(Work order): From the entries below, extract every line that includes the word "edge".
#### Data for review ####
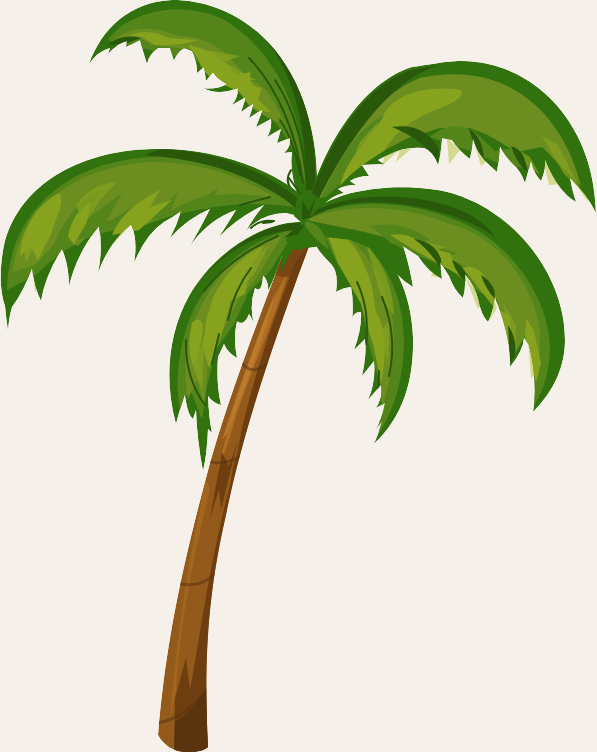
<!DOCTYPE html>
<html lang="en">
<head>
<meta charset="utf-8">
<title>Palm tree</title>
<style>
:root{--paper:#f5f1ea;--edge:#31720f;--deep:#29580b;--mid:#54851a;--olive:#6c8d20;--bright:#87a31e;--pale:#d3d98f;--bark:#935a1b;--bark-light:#b06f22;--bark-dark:#6f3e10;--bark-deep:#5a340f}
html,body{margin:0;background:var(--paper);overflow:hidden}
svg{display:block;width:597px;height:752px}
.edge{fill:var(--edge)}.deep{fill:var(--deep)}.mid{fill:var(--mid)}.olive{fill:var(--olive)}.bright{fill:var(--bright)}.pale{fill:var(--pale)}
.vein{fill:none;stroke:var(--deep);stroke-width:2;stroke-linecap:round}
.glow{fill:var(--bright);opacity:.7}
.bark{fill:var(--bark)}.bark-light{fill:var(--bark-light)}.bark-dark{fill:var(--bark-dark)}.bark-deep{fill:var(--bark-deep)}
.ring{fill:none;stroke:var(--bark-deep);stroke-width:3;opacity:.55}
</style>
</head>
<body>
<svg viewBox="0 0 597 752" role="img" aria-label="Palm tree with a curved brown trunk and six green fronds">
<defs>
<path id="trunk" d="M285 248C255 330 225 405 206 478C180 575 165 650 158 735C164 746 174 752 188 752C198 752 205 750 208 747C203 650 210 585 226 515C244 425 280 325 309 246Z"/>
<path id="frond-top-left" d="M317 190C319 130 300 72 262 36C236 12 205 0 172 0C130 2 102 28 89 64Q98 51 110 48L108 54Q118 43 127 41L126 47L140 40Q143 52 147 64Q149 54 158 48L170 48L174 61Q176 53 184 48L192 51Q197 60 197 73L204 67L206 81L213 72Q218 80 227 84Q216 90 203 88Q218 96 238 88Q238 98 232 105L246 97L241 112L254 103L249 118L263 109L256 127L271 119Q272 130 267 137L281 129L277 143L290 138Q291 147 284 153L292 152Q289 175 300 200Z"/>
<path id="frond-top-right" d="M306 212C320 150 362 82 412 67C428 65 440 62 458 61C528 59 594 118 596 213Q588 196 570 178Q572 190 576 202Q558 192 545 160Q546 170 541 181Q534 174 531 161L525 183Q521 171 512 163Q506 157 500 147Q499 160 497 172Q490 166 484 160Q476 150 473 138Q472 150 470 159Q460 152 452 140L442 138Q441 155 438 165Q433 151 424 148Q404 146 386 156L378 160L384 164L362 165L369 176Q358 176 350 181L356 185Q345 185 338 189L344 193Q328 196 316 215Z"/>
<path id="frond-left" d="M306 218L303 196C265 164 205 148 160 149C88 148 20 180 4 245C-1 270 0 292 5 306Q6 318 8 331Q9 317 12 307Q24 291 32 268Q34 287 41 301Q45 276 62 249Q69 266 69 286Q77 253 99 226Q103 250 98 273Q108 244 131 224Q138 240 134 263Q146 234 164 222Q172 218 181 211Q177 225 170 238Q188 218 210 209Q201 227 190 246Q208 220 236 210Q228 223 219 237Q237 218 264 205Q253 218 246 231Q262 213 286 213Z"/>
<path id="frond-right" d="M300 222C325 192 382 183 430 189C500 196 565 266 565 340C565 365 555 390 533 412Q538 384 529 345L524 338Q523 351 510 367Q511 339 496 300L494 283Q497 303 488 322Q481 315 478 299Q475 286 465 274Q466 288 463 298Q454 290 449 276L440 262L442 279Q428 272 418 256L403 246Q409 263 413 287Q394 276 380 252L350 240L315 236Z"/>
<path id="frond-low-left" d="M316 234L300 222C262 222 214 252 189 296C168 334 164 380 176 424Q179 412 185 394Q187 414 193 419L196 410Q197 440 203 471Q207 455 208 429L212 433Q209 419 208 396Q213 403 221 405Q216 383 218 357L224 344Q227 352 237 358Q233 338 237 321Q244 327 249 314Q252 318 254 324Q249 306 255 288Q262 294 263 275Q269 282 268 291Q276 275 282 256L281 276Q287 255 295 249L316 247Z"/>
<path id="frond-low-middle" d="M304 224L340 224C377 231 411 277 413 337C414 379 404 416 374 444Q379 433 382 421L375 431Q382 419 385 403L376 408Q383 397 381 385L368 400Q376 382 374 361L362 376Q367 353 365 339L354 350Q362 328 361 312Q352 312 352 321Q354 302 351 287Q342 288 336 292Q339 272 331 264Q320 253 316 246Z"/>
<clipPath id="in-trunk"><use href="#trunk"/></clipPath>
<clipPath id="in-top-left"><use href="#frond-top-left"/></clipPath>
<clipPath id="in-top-right"><use href="#frond-top-right"/></clipPath>
<clipPath id="in-left"><use href="#frond-left"/></clipPath>
<clipPath id="in-right"><use href="#frond-right"/></clipPath>
<clipPath id="in-low-left"><use href="#frond-low-left"/></clipPath>
<clipPath id="in-low-middle"><use href="#frond-low-middle"/></clipPath>
</defs>
<rect width="597" height="752" fill="var(--paper)"/>

<g id="trunk-group" clip-path="url(#in-trunk)">
<use href="#trunk" class="bark"/>
<path class="bark-dark" d="M315 240L295 262C262 350 240 420 230 485C208 570 203 620 190 690L186 658L175 698L174 752H215L225 530Z"/>
<path class="bark" d="M292 262C270 330 247 396 238 450L226 490C216 530 206 570 199 620C196 560 212 490 234 420Z"/>
<path class="bark-light" d="M288 272C270 300 254 348 240 390C228 430 222 450 217 474L229 440C246 378 272 330 288 272Z"/>
<path class="bark-light" d="M206 480C188 560 176 640 170 720L176 690C181 610 196 550 210 488Z" opacity=".6"/>
<path fill="#c08231" d="M276 290C256 340 238 390 222 440L228 432C245 385 264 340 276 290Z" opacity=".7"/>
<path class="bark-dark" d="M222 452L210 518L219 490L221 510L238 440L229 466Z"/>
<path class="bark-deep" d="M174 752L175 722Q193 712 206 688L212 752Z"/>
<path class="bark-dark" d="M280 248H312L298 275Q287 279 276 275Z" opacity=".75"/>
<path class="ring" d="M242 363Q252 377 270 362M205 460Q219 467 242 456M178 583Q200 590 218 571M157 723Q188 718 209 686"/>
</g>

<g id="top-left" clip-path="url(#in-top-left)">
<use href="#frond-top-left" class="edge"/>
<path class="mid" d="M108 40C130 8 190 0 228 22C277 55 303 110 307 190C300 160 284 124 258 108L230 86L198 62L150 50Z"/>
<path class="olive" d="M116 39C134 24 158 28 178 36C212 36 234 58 246 78C266 84 276 102 284 124L268 118L249 106L238 88L207 73L193 50L152 45L140 38Z"/>
<path class="bright" d="M128 36Q148 27 168 38L197 40Q183 46 155 45L142 37ZM188 45Q216 50 236 75L251 72Q246 86 262 88L258 99L271 112Q250 112 240 92L217 82Q202 73 198 59Z"/>
<path class="glow" d="M205 50L240 56L224 62L256 80L236 80Z"/>
<path class="deep" d="M107 45Q123 33 141 38L128 43ZM262 36C291 68 307 120 306 190L315 190C318 120 296 65 262 36Z"/>
<path class="vein" d="M249 58C278 88 297 135 303 183M275 80C296 112 305 150 307 190M280 120Q294 140 300 175"/>
</g>
<path class="vein" d="M291 170Q284 181 292 190M289 178L301 195"/>

<g id="top-right">
<path class="pale" d="M386 153L381 167L400 149L396 162L412 148ZM447 138L449 164L460 150ZM475 146L481 166L490 158ZM543 160L549 185L562 184L556 165ZM572 180L588 202L585 187Z"/>
<g clip-path="url(#in-top-right)">
<use href="#frond-top-right" class="edge"/>
<path class="olive" d="M316 202C336 150 374 96 420 78C505 60 562 110 581 186L558 163L542 147L516 152L488 135L470 128L440 128L408 138L370 158L344 180Z"/>
<path class="mid" d="M318 204C338 163 350 139 374 121C392 108 402 108 392 125C378 150 356 160 340 184ZM430 137Q449 119 474 131L495 151L516 148L535 170L498 163L470 151Z"/>
<path class="bright" d="M382 119C390 95 422 86 458 89C470 95 452 104 430 112C414 120 398 128 384 151C370 160 355 168 340 186C346 160 368 140 382 119Z"/>
<path class="glow" d="M542 136L558 145L580 188L564 174ZM510 145L530 157L540 175L526 164ZM360 142L378 122L366 162L345 178Z"/>
<path class="deep" d="M308 205C326 145 366 83 412 70L440 65C392 78 347 140 316 205ZM392 127Q424 122 439 149L438 162Q424 140 392 127ZM469 129Q482 136 484 158Q475 151 469 129ZM511 146Q526 150 527 172Q517 164 511 146Z"/>
<path class="vein" d="M315 202C332 162 354 121 386 91"/>
</g></g>

<g id="left">
<path class="pale" d="M33 268L35 292L43 278ZM110 228L114 243L132 224Z"/>
<g clip-path="url(#in-left)">
<use href="#frond-left" class="edge"/>
<path class="mid" d="M7 290C8 220 60 160 155 157C220 158 270 182 300 208C245 199 208 207 168 217L134 229L102 230L62 252L34 276Z"/>
<path class="olive" d="M12 272C20 215 64 168 150 162C205 162 243 178 276 198C230 191 200 193 174 209L146 224L100 220L78 246L60 238L35 265Z"/>
<path class="mid" d="M52 248Q72 201 100 190L88 218L122 193L105 224L146 199L130 226L84 238ZM150 220L178 192L170 213L218 189L208 209L182 209Z"/>
<path class="bright" d="M20 256C22 226 38 204 59 193C66 203 55 218 51 234L38 260L31 247ZM68 237Q72 212 92 202L86 224L74 244ZM112 235Q122 209 160 190L150 207L172 200L139 230Z"/>
<path class="glow" d="M76 205Q92 183 117 182L100 200L84 225ZM22 240L39 209L40 234L26 263Z"/>
<path class="deep" d="M160 149C215 150 266 171 304 203L300 211C264 181 214 160 145 155Z"/>
<path class="vein" d="M212 163Q264 176 298 209M240 205L270 197"/>
</g></g>
<path class="vein" d="M251 228Q260 219 274 221M263 223L272 222"/>

<g id="low-middle" clip-path="url(#in-low-middle)">
<use href="#frond-low-middle" class="edge"/>
<path class="mid" d="M320 226C365 228 402 275 404 338C404 380 394 410 378 435L382 390L369 345L360 299L337 263Z"/>
<path class="olive" d="M324 226C358 235 392 280 394 335C394 366 388 389 382 407L379 361L365 302L342 269Z"/>
<path class="bright" d="M325 228C342 228 358 248 366 270C374 285 373 300 376 312C388 330 386 360 381 383L374 348L361 304L338 263Z"/>
<path class="glow" d="M366 244Q392 272 394 316L382 299ZM382 330L390 318L388 365Z"/>
<path class="vein" d="M382 297Q398 336 389 376M357 282Q370 310 366 344M379 371L378 400"/>
</g>

<g id="low-left">
<path class="pale" d="M236 302L235 325L243 318ZM208 364L207 384L213 378Z"/>
<g clip-path="url(#in-low-left)">
<use href="#frond-low-left" class="edge"/>
<path class="mid" d="M296 229C246 238 204 278 187 326C176 362 176 388 180 409L190 389L202 420L207 386L216 350L234 324L248 293L270 271Z"/>
<path class="olive" d="M282 236C244 242 209 282 194 322C184 352 184 379 188 399L197 380L204 408L208 361L222 332L238 300L257 277Z"/>
<path class="bright" d="M264 246C238 256 215 286 210 308C204 320 207 330 202 344L209 368L222 333L231 300L245 294L250 268ZM192 323Q199 315 203 325Q203 345 193 365Q186 347 192 323Z"/>
<path class="glow" d="M190 356L204 344L202 390L195 372ZM237 272L270 244L254 274L239 292Z"/>
<path class="deep" d="M302 222C268 223 230 245 205 275C232 246 265 231 298 230Z"/>
<path class="vein" d="M278 236Q230 257 204 291M186 340Q185 378 205 405M251 268Q234 290 228 320M219 334L212 364"/>
</g></g>

<g id="right">
<path class="pale" d="M394 249L391 266L406 264ZM437 258L431 276L441 278ZM465 276L478 309L484 302ZM491 294L489 321L497 308ZM528 340L531 378L536 374Z"/>
<g clip-path="url(#in-right)">
<use href="#frond-right" class="edge"/>
<path class="mid" d="M306 219C349 196 410 201 458 221C510 241 548 297 550 346C550 370 544 389 534 406L533 347L510 315L486 288L449 256L408 239L360 228Z"/>
<path class="olive" d="M306 220C348 201 408 206 450 224C500 237 535 286 540 332L539 378L525 336L511 360L505 314L476 282L446 263L414 245L365 232Z"/>
<path class="mid" d="M370 226Q399 219 430 239L421 243L458 253L446 257L482 274L500 304L478 291L449 269L421 257L391 243Z"/>
<path class="bright" d="M390 235Q410 231 426 247L450 253L459 275L436 262L414 250ZM463 268Q477 262 489 283L499 309L510 317L510 347L496 310ZM526 318L534 331L541 363L536 382L525 338Z"/>
<path class="glow" d="M397 236L447 247L430 252L475 273L457 274ZM503 303L516 325L515 351Z"/>
<path class="deep" d="M305 216C350 188 424 194 462 211C480 219 490 229 495 237C468 217 410 198 354 203Q327 207 305 221Z"/>
<path class="deep" d="M414 239Q435 242 441 259L442 271Q431 251 414 239ZM452 260Q468 268 469 285Q457 276 452 260ZM481 275Q495 283 496 300Q486 290 481 275ZM508 325Q517 339 515 354L510 364Z"/>
<path d="M340 197Q397 188 448 199" fill="none" stroke="var(--edge)" stroke-width="5"/>
</g></g>

<g id="crown">
<path class="edge" d="M297 197L308 190L318 198L326 197L314 214L303 223L318 231L323 245L296 250L285 240L303 224L294 216Z"/>
<path class="deep" d="M302 200L309 211L316 196L310 217L302 220ZM284 238Q294 228 305 224L298 234Z"/>
<path class="mid" d="M305 222Q316 220 324 235L329 250Q315 240 305 226Z"/>
</g>
</svg>
</body>
</html>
####
(Solution below):
:root{--paper:#f5f1ea;--edge:#31720f;--deep:#29580b;--mid:#54851a;--olive:#6c8d20;--bright:#87a31e;--pale:#d3d98f;--bark:#935a1b;--bark-light:#b06f22;--bark-dark:#6f3e10;--bark-deep:#5a340f}
.edge{fill:var(--edge)}.deep{fill:var(--deep)}.mid{fill:var(--mid)}.olive{fill:var(--olive)}.bright{fill:var(--bright)}.pale{fill:var(--pale)}
<use href="#frond-top-left" class="edge"/>
<use href="#frond-top-right" class="edge"/>
<use href="#frond-left" class="edge"/>
<use href="#frond-low-middle" class="edge"/>
<use href="#frond-low-left" class="edge"/>
<use href="#frond-right" class="edge"/>
<path d="M340 197Q397 188 448 199" fill="none" stroke="var(--edge)" stroke-width="5"/>
<path class="edge" d="M297 197L308 190L318 198L326 197L314 214L303 223L318 231L323 245L296 250L285 240L303 224L294 216Z"/>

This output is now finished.